The vast majority of the fish that are caught through the ice are panfish, such as crappie, bluegill, and perch. These fish are relatively easy to pick, and it makes for a great day out on the ice with plenty of action. They are also quite tasty if you decide to take them home with you and test them out in a pan of your own.
Although this fish tends to be rather elusive, it is also a prevalent choice for sports fishing through the ice.
Walleye can range in size from very small to quite large, but on average, they are slightly over a foot long and weigh more than a pound. This is a fish that tends to be found in areas where they can hide well, particularly if there is an underwater structure in the area.
This fish is rather medieval looking, and it is one that is well suited as a predator. Any fish is going to have predator qualities, but when you catch your first Northern Pike, you will be able to tell that it is one that fits the bill.
Be aware of the fact that Northern Pike has needle-sharp teeth which are not only hard on the fishing line, it is also hard on your skin. It is going to be necessary for you to fish with a heavy or steel leader, as they will be able to bite through any regular monofilament line easily.
Muskellunge or Muskie for short is a thrill to catch. It is often confused with the Northern Pike as they are from the same Esox genus but they are very much different species with different behaviors, markings, and distributions.
The difference being that the Muskie will have a pointed tail fork, dark bars on the body and 6-9 pores on the lower jaw. While the Norther Pike will have a more round tail fork, more light spots and only 4-5 pores on the lower jaw.
A Muskie has an elongated body and a flat head, with light colored with dark bars running down the sides of their body. Their underside is plain white in color.
The biggest difference between male and female Muskie is size. Both genders continually grow with age. The male fish tend to measure between 22-39 inches long and weight 3-20 pounds. The females are slightly larger, measuring 22-50 inches long and normally weigh 3-40 pounds.
There are a few pieces of tackle that are going to be needed if you are going to spend any amount of time on the ice. Before we discuss tackle, it’s a good idea to address some of the other tools that will be needed for a safe and pleasant day.
First of all, it is essential to stay warm. Not only should you dress for the weather, but you may also want to consider getting an ice shelter. This will require somewhat of an investment, but it is going to be well worth it, especially if you are fishing with your family and any young children. In addition, you can use the shelter to haul your equipment both to and from the area where you will be fishing.
If you don’t have an ice shelter, it’s a good idea to take a toboggan with you to transport the equipment on and off of the ice.
Included in the equipment should be an ice auger, which will drill the hole through the ice, the skimmer, which will scoop out the chips and shavings from the fishing hole and an ice chisel, which will help to widen the gap or to make a hole if the ice is not very thick. You should also have a bait bucket, a dip net, a gaff hook and a tool which will help to dislodge the hooks.

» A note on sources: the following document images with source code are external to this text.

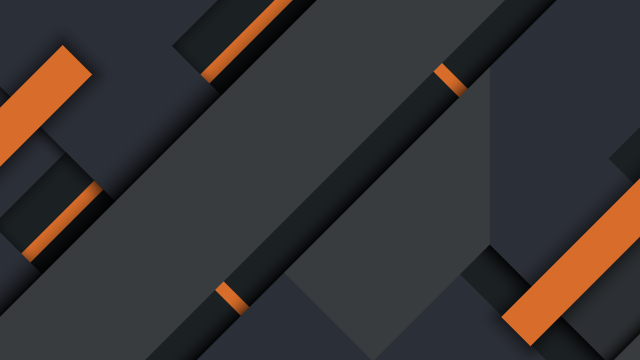
Give the GLSL for this background, as a WebGL 2 fragment shader.

```glsl
#version 300 es
precision highp float;
// Layered diagonal panels in slate and charcoal with orange bars and soft shadows.
// Axes are turned 45 degrees: q.x = x + y runs along the bars, q.y = x - y across.
// Each part is a box in that space, painted from back to front in canvas heights.

uniform vec2 u_resolution;
out vec4 fragColor;

const vec3 GRAY = vec3(0.220, 0.236, 0.246);
const vec3 NAVY = vec3(0.169, 0.184, 0.216);
const vec3 SLATE = vec3(0.172, 0.188, 0.204);
const vec3 CHARCOAL = vec3(0.106, 0.127, 0.138);
const vec3 ORANGE = vec3(0.848, 0.425, 0.163);

const float FAR = 9.0;             // open end of a box
const vec2 BAND = vec2(-0.120, 0.403);
const float STRIP_END = 0.546;     // lower right side of the dark strip
const float PANEL_RIGHT = 1.361;   // vertical side of the gray panel
const float PANEL_LEFT = 1.032;
const float PANEL_END = 1.040;
const float LEFT_STEP = 0.760;     // end of the upper left panel
const float BAND_SHADOW = 0.13;
const float STRIP_SHADOW = 0.085;

float pixel;

// Antialiased coverage, positive inside
float cover(float d) {
    return clamp(d / pixel + 0.5, 0.0, 1.0);
}

// Signed distance to the box between corners lo and hi
float boxDist(vec2 q, vec2 lo, vec2 hi) {
    vec2 d = max(lo - q, q - hi);
    return length(max(d, 0.0)) + min(max(d.x, d.y), 0.0);
}

float box(vec2 q, vec2 lo, vec2 hi) {
    return cover(-boxDist(q, lo, hi));
}

// Light left at distance d from a raised edge
float shade(float d, float width, float strength) {
    float t = clamp(1.0 - d / width, 0.0, 1.0);
    return 1.0 - strength * t * t * (d < -pixel ? 0.0 : 1.0);
}

// Raised bar with a soft shadow around it
vec3 raisedBar(vec3 col, vec2 q, vec2 lo, vec2 hi) {
    float d = boxDist(q, lo, hi);
    col *= shade(max(d, 0.0), 0.09, 0.45);
    return mix(col, ORANGE, cover(-d));
}

// Area above the wide band
vec3 upperLeft(vec2 q) {
    // Lower panel in the shadow of the upper one
    vec3 low = NAVY * shade(LEFT_STEP - q.x, 0.07, 0.6);
    vec3 col = mix(low, NAVY, cover(q.x - LEFT_STEP));

    // Two recessed slots, each holding an orange line
    for (int i = 0; i < 2; i++) {
        vec2 ends = i == 0 ? vec2(0.355, LEFT_STEP) : vec2(1.350, FAR);
        vec3 slot = CHARCOAL * shade(q.y + 0.395, 0.07, 0.3);
        slot = mix(slot, ORANGE, box(q, vec2(-FAR, -0.237), vec2(FAR, -0.186)));
        slot *= mix(1.0, 0.55, cover(q.y + 0.186));
        slot *= shade(q.x - ends.x, 0.05, 0.25);
        slot *= shade(ends.y - q.x, 0.08, 0.5);
        col = mix(col, slot, box(q, vec2(ends.x, -0.395), vec2(ends.y, FAR)));
    }

    col *= shade(BAND.x - q.y, BAND_SHADOW, 0.9);
    return raisedBar(col, q, vec2(-FAR, -0.701), vec2(1.049, -0.537));
}

// Area below the dark strip
vec3 lowerRight(vec2 q, vec2 p) {
    float panel = cover(q.x - PANEL_LEFT) * cover(PANEL_RIGHT - p.x)
                * cover(PANEL_END - q.y);
    vec3 col = mix(NAVY, GRAY, panel);

    // Corner slabs below the large bar
    vec3 slab = SLATE * shade(1.700 - q.y, 0.07, 0.75);
    slab = mix(slab, GRAY, cover(q.y - 1.708));
    col = mix(col, slab, box(q, vec2(1.681, 1.354), vec2(FAR)));

    // Recessed slots on both sides of the bar
    vec3 slot = CHARCOAL * shade(1.681 - q.x, 0.10, 0.85);
    col = mix(col, slot, box(q, vec2(1.516, PANEL_END), vec2(1.681, FAR)));
    col = mix(col, CHARCOAL, box(q, vec2(2.250, 1.130), vec2(FAR, 1.354)));

    return raisedBar(col, q, vec2(1.512, 1.273), vec2(FAR, 1.435));
}

// Dark strip with two orange clips
vec3 darkStrip(vec2 q) {
    float clips = box(q, vec2(0.792, -FAR), vec2(0.840, FAR))
                + box(q, vec2(2.005, -FAR), vec2(2.053, FAR));
    float fall = shade(STRIP_END - q.y, STRIP_SHADOW, 0.92);
    vec3 clip = ORANGE * mix(1.0, fall, 0.6);
    return mix(CHARCOAL * fall, clip, clips);
}

void main() {
    vec2 p = gl_FragCoord.xy / u_resolution.y;
    vec2 q = vec2(p.x + p.y, p.x - p.y);
    pixel = 1.414 / u_resolution.y;

    vec3 col = upperLeft(q);
    col = mix(col, GRAY, cover(q.y - BAND.x));
    col = mix(col, darkStrip(q), cover(q.y - BAND.y));
    col = mix(col, lowerRight(q, p), cover(q.y - STRIP_END));
    fragColor = vec4(col, 1.0);
}
```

It is also a good idea for you to have a seat so that you can be comfortable. The ice fishing tackle that you will need is relatively basic.
You can start with a lightweight jigging rod, especially if you are going to be fishing for panfish. Small hooks (#10 or #12) are preferred for panfish, but larger hooks (up to 6/0) are needed if you are going to be fishing for walleye or northern pike. If you’re fishing for panfish, some white monofilament will suffice, but you should have some stronger line and leader for larger fish.
If you are ice fishing for panfish, the best bait available is live bait.
You can also use a variety of jigs or artificial lures to catch panfish, although the fish may not be as aggressive as they are in the summertime.
If you are fishing for walleye, you can use imitation jigs that mimic the action of a minnow.
For the most part, you are simply going to man your rod and reel in the fish when they are on the line. As you continue to take part in the sport, you may want to expand on your fishing tackle and techniques by purchasing a tool that is known as a tip-up.
This is a device that allows you to know if a fish is biting because it will raise a flag, once the strike happens. It’s a great way for you to be able to spread yourself out and to man several different holes at the same time.